(Beginning of Extracted information)

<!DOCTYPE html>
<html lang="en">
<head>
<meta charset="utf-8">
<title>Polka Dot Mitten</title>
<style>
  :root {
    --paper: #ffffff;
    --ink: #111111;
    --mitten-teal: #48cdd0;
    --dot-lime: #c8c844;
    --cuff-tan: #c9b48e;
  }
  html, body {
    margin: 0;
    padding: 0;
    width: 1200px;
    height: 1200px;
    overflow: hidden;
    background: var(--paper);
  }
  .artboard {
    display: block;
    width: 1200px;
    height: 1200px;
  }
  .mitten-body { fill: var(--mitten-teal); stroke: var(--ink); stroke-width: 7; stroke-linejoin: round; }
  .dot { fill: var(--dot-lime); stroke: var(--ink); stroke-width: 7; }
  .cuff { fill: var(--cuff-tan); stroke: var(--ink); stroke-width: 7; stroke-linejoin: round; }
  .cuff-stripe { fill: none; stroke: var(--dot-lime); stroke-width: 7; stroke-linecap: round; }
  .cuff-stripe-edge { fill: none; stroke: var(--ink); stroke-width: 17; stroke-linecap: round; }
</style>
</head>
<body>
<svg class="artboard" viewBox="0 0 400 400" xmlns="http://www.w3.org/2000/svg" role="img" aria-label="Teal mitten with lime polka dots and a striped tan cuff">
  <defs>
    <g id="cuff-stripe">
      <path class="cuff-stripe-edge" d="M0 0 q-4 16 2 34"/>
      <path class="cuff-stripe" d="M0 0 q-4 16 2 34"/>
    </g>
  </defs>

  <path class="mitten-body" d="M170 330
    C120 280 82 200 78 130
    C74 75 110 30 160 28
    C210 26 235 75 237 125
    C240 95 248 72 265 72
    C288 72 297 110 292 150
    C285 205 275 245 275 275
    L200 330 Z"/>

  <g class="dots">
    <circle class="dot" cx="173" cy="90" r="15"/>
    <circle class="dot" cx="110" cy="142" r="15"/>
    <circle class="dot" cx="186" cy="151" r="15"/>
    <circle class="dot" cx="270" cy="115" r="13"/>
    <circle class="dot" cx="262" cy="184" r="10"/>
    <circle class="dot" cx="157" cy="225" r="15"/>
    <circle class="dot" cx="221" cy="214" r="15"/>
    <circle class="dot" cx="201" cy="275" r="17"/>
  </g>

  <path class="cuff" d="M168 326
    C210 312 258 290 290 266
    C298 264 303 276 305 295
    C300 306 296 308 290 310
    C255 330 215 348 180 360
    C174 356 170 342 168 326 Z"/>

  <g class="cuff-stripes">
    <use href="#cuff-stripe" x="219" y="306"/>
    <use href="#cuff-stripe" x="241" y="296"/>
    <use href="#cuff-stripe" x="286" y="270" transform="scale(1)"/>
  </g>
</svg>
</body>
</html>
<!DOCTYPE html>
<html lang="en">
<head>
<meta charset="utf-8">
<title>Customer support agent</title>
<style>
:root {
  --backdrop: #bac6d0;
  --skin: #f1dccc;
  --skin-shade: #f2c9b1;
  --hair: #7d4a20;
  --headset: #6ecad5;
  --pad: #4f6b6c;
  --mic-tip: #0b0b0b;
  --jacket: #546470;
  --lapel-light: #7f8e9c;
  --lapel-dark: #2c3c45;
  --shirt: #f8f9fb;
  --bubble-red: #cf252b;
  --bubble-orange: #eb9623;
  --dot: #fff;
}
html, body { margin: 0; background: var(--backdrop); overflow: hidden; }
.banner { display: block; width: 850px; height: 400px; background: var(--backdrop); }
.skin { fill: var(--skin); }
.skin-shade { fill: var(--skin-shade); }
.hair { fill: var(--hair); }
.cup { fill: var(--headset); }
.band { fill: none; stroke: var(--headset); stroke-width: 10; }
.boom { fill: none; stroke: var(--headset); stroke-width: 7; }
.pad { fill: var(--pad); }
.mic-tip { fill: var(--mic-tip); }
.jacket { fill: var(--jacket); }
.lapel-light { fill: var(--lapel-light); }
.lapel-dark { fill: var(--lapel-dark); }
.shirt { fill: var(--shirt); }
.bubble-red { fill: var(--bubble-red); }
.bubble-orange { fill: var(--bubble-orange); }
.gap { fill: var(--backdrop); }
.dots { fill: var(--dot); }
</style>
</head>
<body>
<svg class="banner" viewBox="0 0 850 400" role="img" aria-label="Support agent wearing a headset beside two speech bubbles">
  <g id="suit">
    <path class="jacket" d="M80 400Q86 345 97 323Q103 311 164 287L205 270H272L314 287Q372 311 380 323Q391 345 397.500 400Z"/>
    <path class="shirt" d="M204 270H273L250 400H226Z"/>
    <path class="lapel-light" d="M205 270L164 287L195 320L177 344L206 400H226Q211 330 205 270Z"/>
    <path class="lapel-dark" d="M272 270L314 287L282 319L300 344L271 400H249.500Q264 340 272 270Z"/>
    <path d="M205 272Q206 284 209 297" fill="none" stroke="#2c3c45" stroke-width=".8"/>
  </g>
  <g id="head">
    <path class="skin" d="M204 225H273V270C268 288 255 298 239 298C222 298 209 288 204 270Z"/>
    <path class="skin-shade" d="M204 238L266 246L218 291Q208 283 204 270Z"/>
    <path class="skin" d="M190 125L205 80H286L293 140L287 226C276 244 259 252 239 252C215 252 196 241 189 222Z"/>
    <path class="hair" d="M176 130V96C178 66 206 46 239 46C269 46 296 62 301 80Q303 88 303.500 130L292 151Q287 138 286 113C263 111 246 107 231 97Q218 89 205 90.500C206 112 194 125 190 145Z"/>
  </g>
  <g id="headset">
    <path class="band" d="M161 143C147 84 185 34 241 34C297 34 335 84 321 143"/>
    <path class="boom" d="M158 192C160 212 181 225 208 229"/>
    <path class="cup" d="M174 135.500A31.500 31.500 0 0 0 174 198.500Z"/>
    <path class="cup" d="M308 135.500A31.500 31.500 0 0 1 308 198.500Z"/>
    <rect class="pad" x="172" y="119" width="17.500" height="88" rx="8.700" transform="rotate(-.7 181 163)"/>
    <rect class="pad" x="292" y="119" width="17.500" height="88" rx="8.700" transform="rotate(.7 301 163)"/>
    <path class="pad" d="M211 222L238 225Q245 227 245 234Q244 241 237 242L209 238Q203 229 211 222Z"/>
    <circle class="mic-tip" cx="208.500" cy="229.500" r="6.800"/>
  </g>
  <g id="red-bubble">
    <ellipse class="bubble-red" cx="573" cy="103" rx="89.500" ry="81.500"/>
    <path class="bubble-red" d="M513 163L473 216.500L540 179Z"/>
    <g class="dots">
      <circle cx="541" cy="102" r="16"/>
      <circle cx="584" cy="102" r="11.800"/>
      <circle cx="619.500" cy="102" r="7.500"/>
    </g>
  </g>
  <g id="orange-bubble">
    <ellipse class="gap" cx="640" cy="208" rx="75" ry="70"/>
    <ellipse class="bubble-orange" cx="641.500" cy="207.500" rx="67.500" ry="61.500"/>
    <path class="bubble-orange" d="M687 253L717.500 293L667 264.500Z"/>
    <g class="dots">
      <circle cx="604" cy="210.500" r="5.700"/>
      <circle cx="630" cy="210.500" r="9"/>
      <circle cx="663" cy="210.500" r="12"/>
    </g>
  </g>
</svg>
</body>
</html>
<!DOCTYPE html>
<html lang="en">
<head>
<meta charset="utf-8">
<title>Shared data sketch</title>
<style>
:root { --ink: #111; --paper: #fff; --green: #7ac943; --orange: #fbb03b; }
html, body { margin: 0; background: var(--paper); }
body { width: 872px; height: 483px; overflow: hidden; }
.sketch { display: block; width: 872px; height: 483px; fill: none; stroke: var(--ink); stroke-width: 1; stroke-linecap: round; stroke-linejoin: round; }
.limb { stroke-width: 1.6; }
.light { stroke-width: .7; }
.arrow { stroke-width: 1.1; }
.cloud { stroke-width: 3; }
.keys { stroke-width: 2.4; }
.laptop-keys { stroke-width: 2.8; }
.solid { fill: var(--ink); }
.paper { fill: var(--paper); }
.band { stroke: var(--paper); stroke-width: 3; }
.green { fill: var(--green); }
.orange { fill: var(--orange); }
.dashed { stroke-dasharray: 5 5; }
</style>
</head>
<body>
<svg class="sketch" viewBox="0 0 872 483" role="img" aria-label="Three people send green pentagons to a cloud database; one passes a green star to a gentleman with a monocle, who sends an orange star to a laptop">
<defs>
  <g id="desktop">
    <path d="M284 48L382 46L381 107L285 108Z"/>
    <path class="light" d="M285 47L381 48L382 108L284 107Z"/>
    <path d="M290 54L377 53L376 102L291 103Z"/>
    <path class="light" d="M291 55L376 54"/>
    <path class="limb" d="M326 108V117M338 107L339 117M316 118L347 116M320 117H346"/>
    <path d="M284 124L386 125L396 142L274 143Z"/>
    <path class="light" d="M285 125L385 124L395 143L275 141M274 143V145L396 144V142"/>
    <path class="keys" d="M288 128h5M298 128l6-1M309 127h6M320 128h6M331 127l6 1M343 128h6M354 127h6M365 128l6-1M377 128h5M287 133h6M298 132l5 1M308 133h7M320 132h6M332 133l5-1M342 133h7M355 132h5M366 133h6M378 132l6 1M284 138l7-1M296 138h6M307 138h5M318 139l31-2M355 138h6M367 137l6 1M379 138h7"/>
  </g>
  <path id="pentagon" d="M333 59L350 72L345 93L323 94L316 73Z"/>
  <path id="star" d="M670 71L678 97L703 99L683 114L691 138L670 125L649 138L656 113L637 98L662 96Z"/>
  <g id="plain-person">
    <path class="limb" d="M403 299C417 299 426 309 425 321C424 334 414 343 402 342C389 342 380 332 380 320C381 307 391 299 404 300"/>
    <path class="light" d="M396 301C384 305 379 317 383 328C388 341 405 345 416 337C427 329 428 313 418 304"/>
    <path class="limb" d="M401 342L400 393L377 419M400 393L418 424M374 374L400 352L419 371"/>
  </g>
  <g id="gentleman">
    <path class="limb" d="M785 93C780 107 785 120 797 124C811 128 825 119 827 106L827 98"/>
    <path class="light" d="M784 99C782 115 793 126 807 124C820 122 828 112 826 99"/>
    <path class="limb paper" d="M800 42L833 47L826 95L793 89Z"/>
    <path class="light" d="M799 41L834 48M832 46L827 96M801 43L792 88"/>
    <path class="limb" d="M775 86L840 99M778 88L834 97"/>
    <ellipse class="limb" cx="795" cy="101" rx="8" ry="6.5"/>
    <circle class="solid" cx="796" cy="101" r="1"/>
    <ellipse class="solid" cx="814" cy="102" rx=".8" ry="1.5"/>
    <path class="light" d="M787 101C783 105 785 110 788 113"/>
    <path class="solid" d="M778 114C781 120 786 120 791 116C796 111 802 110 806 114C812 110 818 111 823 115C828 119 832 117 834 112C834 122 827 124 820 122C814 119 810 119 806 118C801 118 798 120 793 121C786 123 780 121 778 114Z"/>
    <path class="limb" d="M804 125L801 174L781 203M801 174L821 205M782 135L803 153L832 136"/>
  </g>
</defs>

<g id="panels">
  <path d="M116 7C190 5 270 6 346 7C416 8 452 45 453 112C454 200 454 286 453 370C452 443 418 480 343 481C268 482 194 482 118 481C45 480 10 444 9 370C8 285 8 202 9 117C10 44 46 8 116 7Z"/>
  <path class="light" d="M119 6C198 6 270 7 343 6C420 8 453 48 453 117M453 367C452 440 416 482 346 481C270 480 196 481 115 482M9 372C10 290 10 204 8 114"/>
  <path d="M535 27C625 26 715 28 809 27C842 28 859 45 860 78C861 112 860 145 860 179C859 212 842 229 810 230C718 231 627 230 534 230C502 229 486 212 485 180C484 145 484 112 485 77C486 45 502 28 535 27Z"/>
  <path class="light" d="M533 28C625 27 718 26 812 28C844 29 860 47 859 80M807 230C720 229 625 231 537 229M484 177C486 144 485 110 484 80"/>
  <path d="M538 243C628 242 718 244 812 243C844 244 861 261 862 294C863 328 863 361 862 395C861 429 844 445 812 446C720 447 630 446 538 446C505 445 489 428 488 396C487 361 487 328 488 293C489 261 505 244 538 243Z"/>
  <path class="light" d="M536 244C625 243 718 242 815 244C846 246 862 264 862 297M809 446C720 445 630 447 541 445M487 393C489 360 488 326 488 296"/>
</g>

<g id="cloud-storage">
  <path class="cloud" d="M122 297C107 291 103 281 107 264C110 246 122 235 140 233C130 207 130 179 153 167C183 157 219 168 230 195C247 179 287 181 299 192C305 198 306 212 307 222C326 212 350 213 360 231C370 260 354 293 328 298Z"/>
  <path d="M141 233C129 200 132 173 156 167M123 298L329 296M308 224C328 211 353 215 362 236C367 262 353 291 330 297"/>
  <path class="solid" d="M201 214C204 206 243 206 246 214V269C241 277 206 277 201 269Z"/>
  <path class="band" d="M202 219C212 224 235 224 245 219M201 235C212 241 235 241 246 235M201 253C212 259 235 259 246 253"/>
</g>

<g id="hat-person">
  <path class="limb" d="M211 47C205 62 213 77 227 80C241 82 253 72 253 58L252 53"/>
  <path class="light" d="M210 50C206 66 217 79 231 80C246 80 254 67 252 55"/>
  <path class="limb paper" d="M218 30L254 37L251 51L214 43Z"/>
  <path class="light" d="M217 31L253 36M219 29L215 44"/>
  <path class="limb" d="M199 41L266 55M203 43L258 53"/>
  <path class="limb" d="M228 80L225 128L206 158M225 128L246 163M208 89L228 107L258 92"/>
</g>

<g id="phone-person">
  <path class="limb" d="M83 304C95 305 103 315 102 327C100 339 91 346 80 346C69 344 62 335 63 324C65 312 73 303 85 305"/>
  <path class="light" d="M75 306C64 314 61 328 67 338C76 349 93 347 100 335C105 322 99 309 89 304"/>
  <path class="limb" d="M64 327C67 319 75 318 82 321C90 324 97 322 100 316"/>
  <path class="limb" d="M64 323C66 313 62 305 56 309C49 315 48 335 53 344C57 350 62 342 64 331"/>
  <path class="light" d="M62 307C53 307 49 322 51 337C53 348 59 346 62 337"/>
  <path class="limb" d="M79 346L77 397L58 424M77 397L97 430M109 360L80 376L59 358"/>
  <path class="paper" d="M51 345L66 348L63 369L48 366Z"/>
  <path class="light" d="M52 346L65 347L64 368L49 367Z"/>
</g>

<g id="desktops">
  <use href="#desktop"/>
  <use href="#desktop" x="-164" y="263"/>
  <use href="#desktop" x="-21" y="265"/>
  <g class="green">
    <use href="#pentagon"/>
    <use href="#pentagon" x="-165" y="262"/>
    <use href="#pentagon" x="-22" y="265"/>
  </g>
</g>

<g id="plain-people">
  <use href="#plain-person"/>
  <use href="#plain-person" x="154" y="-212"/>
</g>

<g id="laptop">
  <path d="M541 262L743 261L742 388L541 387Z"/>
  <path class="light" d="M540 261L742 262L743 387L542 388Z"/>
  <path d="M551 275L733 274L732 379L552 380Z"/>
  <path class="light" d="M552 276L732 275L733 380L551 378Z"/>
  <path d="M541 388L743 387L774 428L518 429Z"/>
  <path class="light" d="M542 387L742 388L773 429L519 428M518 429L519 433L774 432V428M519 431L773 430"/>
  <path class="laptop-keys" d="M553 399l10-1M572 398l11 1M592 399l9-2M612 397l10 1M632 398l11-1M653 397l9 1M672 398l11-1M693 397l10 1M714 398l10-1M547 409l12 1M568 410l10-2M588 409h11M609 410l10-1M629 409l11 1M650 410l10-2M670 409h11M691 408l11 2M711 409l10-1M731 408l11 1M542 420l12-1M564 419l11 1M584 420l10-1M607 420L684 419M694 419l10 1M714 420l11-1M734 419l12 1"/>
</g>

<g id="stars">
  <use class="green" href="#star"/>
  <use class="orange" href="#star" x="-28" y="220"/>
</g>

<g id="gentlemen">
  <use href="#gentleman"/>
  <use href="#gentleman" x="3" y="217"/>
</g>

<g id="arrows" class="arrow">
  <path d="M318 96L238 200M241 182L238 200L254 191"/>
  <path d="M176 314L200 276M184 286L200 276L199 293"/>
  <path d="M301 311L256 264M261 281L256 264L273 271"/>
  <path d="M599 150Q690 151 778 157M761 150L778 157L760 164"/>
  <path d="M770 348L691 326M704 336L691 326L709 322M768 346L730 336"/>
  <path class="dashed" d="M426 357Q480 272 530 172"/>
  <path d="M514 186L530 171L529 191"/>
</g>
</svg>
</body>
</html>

(End of Extracted information)

--- Exercise instructions ---
Nothing but the lines from the top of the records down to the line with "C288 72 297 110 292 150" belongs in the answer; repeat them exactly.

--- Task answer ---
<!DOCTYPE html>
<html lang="en">
<head>
<meta charset="utf-8">
<title>Polka Dot Mitten</title>
<style>
  :root {
    --paper: #ffffff;
    --ink: #111111;
    --mitten-teal: #48cdd0;
    --dot-lime: #c8c844;
    --cuff-tan: #c9b48e;
  }
  html, body {
    margin: 0;
    padding: 0;
    width: 1200px;
    height: 1200px;
    overflow: hidden;
    background: var(--paper);
  }
  .artboard {
    display: block;
    width: 1200px;
    height: 1200px;
  }
  .mitten-body { fill: var(--mitten-teal); stroke: var(--ink); stroke-width: 7; stroke-linejoin: round; }
  .dot { fill: var(--dot-lime); stroke: var(--ink); stroke-width: 7; }
  .cuff { fill: var(--cuff-tan); stroke: var(--ink); stroke-width: 7; stroke-linejoin: round; }
  .cuff-stripe { fill: none; stroke: var(--dot-lime); stroke-width: 7; stroke-linecap: round; }
  .cuff-stripe-edge { fill: none; stroke: var(--ink); stroke-width: 17; stroke-linecap: round; }
</style>
</head>
<body>
<svg class="artboard" viewBox="0 0 400 400" xmlns="http://www.w3.org/2000/svg" role="img" aria-label="Teal mitten with lime polka dots and a striped tan cuff">
  <defs>
    <g id="cuff-stripe">
      <path class="cuff-stripe-edge" d="M0 0 q-4 16 2 34"/>
      <path class="cuff-stripe" d="M0 0 q-4 16 2 34"/>
    </g>
  </defs>

  <path class="mitten-body" d="M170 330
    C120 280 82 200 78 130
    C74 75 110 30 160 28
    C210 26 235 75 237 125
    C240 95 248 72 265 72
    C288 72 297 110 292 150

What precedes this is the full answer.